[Source information Boundary: Start]
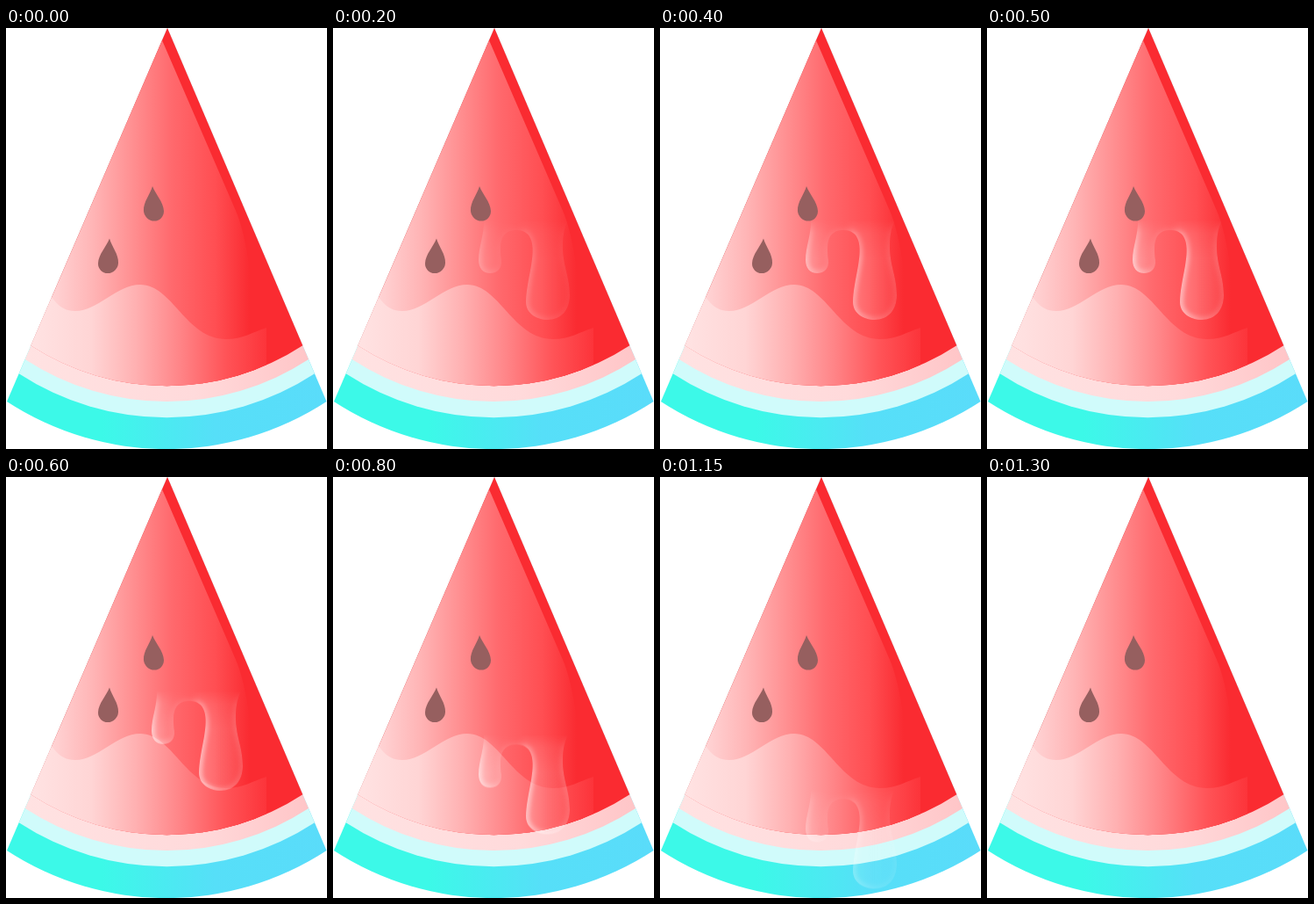
Animation of 366x479 px, one loop 2.15 s. Source, as an HTML page:

```html
<!DOCTYPE html>
<html lang="en">
<head>
<meta charset="utf-8">
<title>Watermelon</title>
<style>
  html, body { margin: 0; width: 100%; height: 100%; overflow: hidden; background: #fff; }
  svg { display: block; width: 100vw; height: 100vh; }

  .drip {
    animation: fade 2150ms infinite, slide 2150ms infinite;
  }
  /* 50 ms ticks: appear 0-500, slide 500-1050, vanish 1000-1300 */
  @keyframes fade {
    0% { opacity: 0; animation-timing-function: steps(10, end); }
    23.2558% { opacity: 1; animation-timing-function: step-end; }
    46.5116% { opacity: 1; animation-timing-function: steps(6, end); }
    60.4651%, 100% { opacity: 0; }
  }
  @keyframes slide {
    0% { transform: translateY(0); animation-timing-function: step-end; }
    23.2558% { transform: translateY(0); animation-timing-function: steps(11, end); }
    48.8372%, 100% { transform: translateY(136.4px); }
  }
</style>
</head>
<body>
<svg viewBox="0 0 366 479" preserveAspectRatio="none">
  <defs>
    <linearGradient id="rind" gradientUnits="userSpaceOnUse" x1="-184" x2="182" y1="0" y2="0">
      <stop offset=".3" stop-color="#3cf9e8"/>
      <stop offset=".65" stop-color="#56dff8"/>
      <stop offset="1" stop-color="#5adcfa"/>
    </linearGradient>
    <linearGradient id="pith" gradientUnits="userSpaceOnUse" x1="-184" x2="182" y1="0" y2="0">
      <stop offset="0" stop-color="#ffe2e2"/>
      <stop offset=".6" stop-color="#ffdadb"/>
      <stop offset="1" stop-color="#ffc5c7"/>
    </linearGradient>
    <linearGradient id="flesh" gradientUnits="userSpaceOnUse" x1="50" x2="278" y1="0" y2="0">
      <stop offset="0" stop-color="#ffd5d6"/>
      <stop offset=".22" stop-color="#ffb4b5"/>
      <stop offset=".44" stop-color="#ff8a8c"/>
      <stop offset=".61" stop-color="#ff696d"/>
      <stop offset=".83" stop-color="#ff4e52"/>
      <stop offset="1" stop-color="#fa2b31"/>
    </linearGradient>
    <linearGradient id="wave" gradientUnits="userSpaceOnUse" x1="27" x2="297" y1="0" y2="0">
      <stop offset="0" stop-color="#ffe3e3"/>
      <stop offset=".26" stop-color="#ffd5d5"/>
      <stop offset=".45" stop-color="#ffb0b1"/>
      <stop offset=".64" stop-color="#ff8386"/>
      <stop offset=".83" stop-color="#ff5357"/>
      <stop offset="1" stop-color="#fc343a"/>
    </linearGradient>
    <linearGradient id="gloss" gradientUnits="userSpaceOnUse" x1="165" x2="271" y1="0" y2="0">
      <stop offset="0" stop-color="#fff" stop-opacity=".28"/>
      <stop offset=".25" stop-color="#fff" stop-opacity=".08"/>
      <stop offset=".42" stop-color="#fff" stop-opacity=".04"/>
      <stop offset=".52" stop-color="#fff" stop-opacity=".24"/>
      <stop offset=".75" stop-color="#fff" stop-opacity=".14"/>
      <stop offset="1" stop-color="#fff" stop-opacity=".09"/>
    </linearGradient>
    <linearGradient id="edge" gradientUnits="userSpaceOnUse" x1="165" x2="271" y1="0" y2="0">
      <stop offset="0" stop-color="#fff" stop-opacity=".5"/>
      <stop offset=".25" stop-color="#fff" stop-opacity=".12"/>
      <stop offset=".45" stop-color="#fff" stop-opacity=".2"/>
      <stop offset=".53" stop-color="#fff" stop-opacity=".5"/>
      <stop offset=".75" stop-color="#fff" stop-opacity=".22"/>
      <stop offset="1" stop-color="#fff" stop-opacity=".12"/>
    </linearGradient>
    <linearGradient id="reveal" gradientUnits="userSpaceOnUse" x1="0" x2="0" y1="218" y2="262">
      <stop offset="0" stop-color="#000"/>
      <stop offset=".35" stop-color="#999"/>
      <stop offset="1" stop-color="#fff"/>
    </linearGradient>
    <mask id="top" maskUnits="userSpaceOnUse" x="150" y="210" width="140" height="140">
      <path d="M150 210h140v140h-140z" fill="url(#reveal)"/>
    </mask>
    <filter id="soft" filterUnits="userSpaceOnUse" x="150" y="205" width="140" height="145">
      <feGaussianBlur stdDeviation="2.6"/>
    </filter>
    <path id="outline" d="M172 219C172 238 166 248 166 264C166 273 171 279 179 279C188 279 193 273 192 264C191 254 187 230 209 230C228 230 230 248 226 270C223 287 220 300 220 312C220 324 231 332 245 332C260 332 270 321 270 304C270 282 262 271 262 248C262 236 264 227 268 219"/>
    <clipPath id="inside"><use href="#outline"/></clipPath>
    <path id="sector" d="M0 0L-183 425A334 334 0 0 0 181.500 425Z"/>
    <clipPath id="slice"><use href="#sector" transform="translate(184 0) scale(.85)"/></clipPath>
    <path id="seed" d="M0 0C3 9 11.500 18 11.500 28A11.500 11.500 0 0 1 -11.500 28C-11.500 18 -3 9 0 0Z"/>
  </defs>

  <g transform="translate(184 0)">
    <use href="#sector" fill="url(#rind)"/>
    <use href="#sector" fill="#d0fbfb" transform="scale(.925)"/>
    <use href="#sector" fill="url(#pith)" transform="scale(.887)"/>
  </g>

  <g clip-path="url(#slice)">
    <path fill="#fa2b31" d="M0 0H366V479H0Z"/>
    <path fill="url(#flesh)" d="M178 14L262 208Q278 245 285 345V420H0V0H178Z"/>
    <path fill="url(#wave)" d="M40 296C56 306 58 322 79 322C105 322 126 292 153 292C190 292 205 354 251 354C270 354 281 346 297 341V420H0V296Z"/>
  </g>

  <g fill="#965f5f">
    <use href="#seed" transform="translate(167 180) skewX(3)"/>
    <use href="#seed" transform="translate(118 239.500) skewX(-3)"/>
  </g>

  <g class="drip">
    <g mask="url(#top)">
      <g clip-path="url(#inside)">
        <use href="#outline" fill="url(#gloss)"/>
        <use href="#outline" fill="none" stroke="url(#edge)" stroke-width="7" filter="url(#soft)"/>
      </g>
    </g>
  </g>
</svg>
</body>
</html>
```
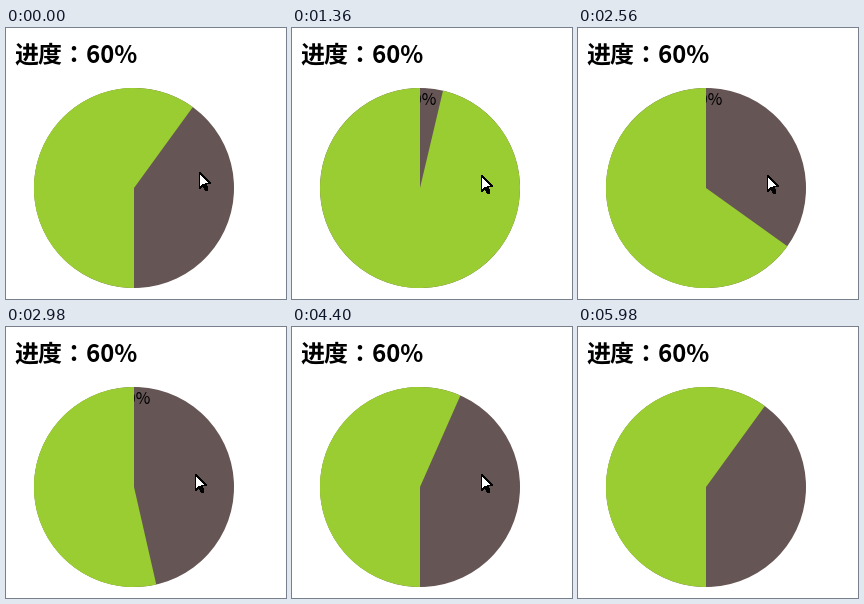
Recreate the animation shown at these times as a matplotlib script. Size 280 by 271 pixels, loop 6230 ms.

```python
import matplotlib.pyplot as plt
import numpy as np
from matplotlib.animation import FuncAnimation
from matplotlib.patches import Circle, Polygon, Wedge

W, H, DPI = 280, 271, 100
PX = 72 / DPI
LOOP, TICK = 6230, 10
CENTER, RADIUS = (128, 160), 100
GREEN, BROWN = "#9acd32", "#665555"
FONT = "Noto Sans CJK JP"

# The cover turns in visible steps: half a turn in about 2 s, then 36 degrees in 2 s.
STEPS = [1360, 1510, 1660, 1780, 1930, 2050, 2170, 2290, 2440, 2560,
         2710, 2830, 2980, 3100, 3220, 3340, 3490, 3620, 3770, 3890,
         4020, 4160, 4280, 4400, 4550, 4670, 4790, 4940, 5060]
TURN_TIMES = [1360, 2050, 2560, 3110, 5060]
TURN_ANGLES = [13.3, 78, 125.6, 180, 216]

# Start time and tip of the pointer; None hides it.
POINTER = [(0, (193, 144)), (120, (192, 144)), (520, (189, 147)),
           (5740, (204, 182)), (5860, (233, 254)), (5980, None)]
ARROW = np.array([(0, 0), (0, 16), (4, 12), (6, 17), (7, 18),
                  (8, 17), (6, 12), (6, 11), (11, 11)]) + 0.5


def cover_angle(ms):
    if ms < STEPS[0]:
        return TURN_ANGLES[-1]
    held = max(step for step in STEPS if step <= ms)
    return np.interp(held, TURN_TIMES, TURN_ANGLES)


def pointer_tip(ms):
    return [tip for start, tip in POINTER if start <= ms][-1]


def half_disc(angle):
    return Wedge(CENTER, RADIUS, angle - 90, angle + 90, fc=GREEN, lw=0, zorder=3)


fig = plt.figure(figsize=(W / DPI, H / DPI), dpi=DPI, facecolor="white")
ax = fig.add_axes([0, 0, 1, 1])
ax.set(xlim=(0, W), ylim=(H, 0))
ax.axis("off")

ax.text(8, 34, "进度：60%", family=FONT, weight="bold", size=24 * PX, va="baseline")
ax.add_patch(Circle(CENTER, RADIUS, fc=BROWN, lw=0, zorder=1))
ax.text(128, 77, "60%", family=FONT, size=16 * PX, ha="center", va="baseline", zorder=2)
ax.add_patch(half_disc(180))
cover = ax.add_patch(half_disc(216))
pointer = ax.add_patch(Polygon(ARROW, fc="white", ec="black", lw=PX,
                               antialiased=False, zorder=5))


def update(frame):
    ms = frame * TICK
    angle = cover_angle(ms)
    cover.set_theta1(angle - 90)
    cover.set_theta2(angle + 90)
    tip = pointer_tip(ms)
    pointer.set_visible(tip is not None)
    if tip is not None:
        pointer.set_xy(ARROW + tip)
    return cover, pointer


anim = FuncAnimation(fig, update, frames=LOOP // TICK, interval=TICK,
                     repeat=True, repeat_delay=0, blit=False)
plt.show()
```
[Source information Boundary: End]
- _Aim of the exercise_
Search the entries for the word "RADIUS", then list each line that holds it.

- _Written response_
CENTER, RADIUS = (128, 160), 100
    return Wedge(CENTER, RADIUS, angle - 90, angle + 90, fc=GREEN, lw=0, zorder=3)
ax.add_patch(Circle(CENTER, RADIUS, fc=BROWN, lw=0, zorder=1))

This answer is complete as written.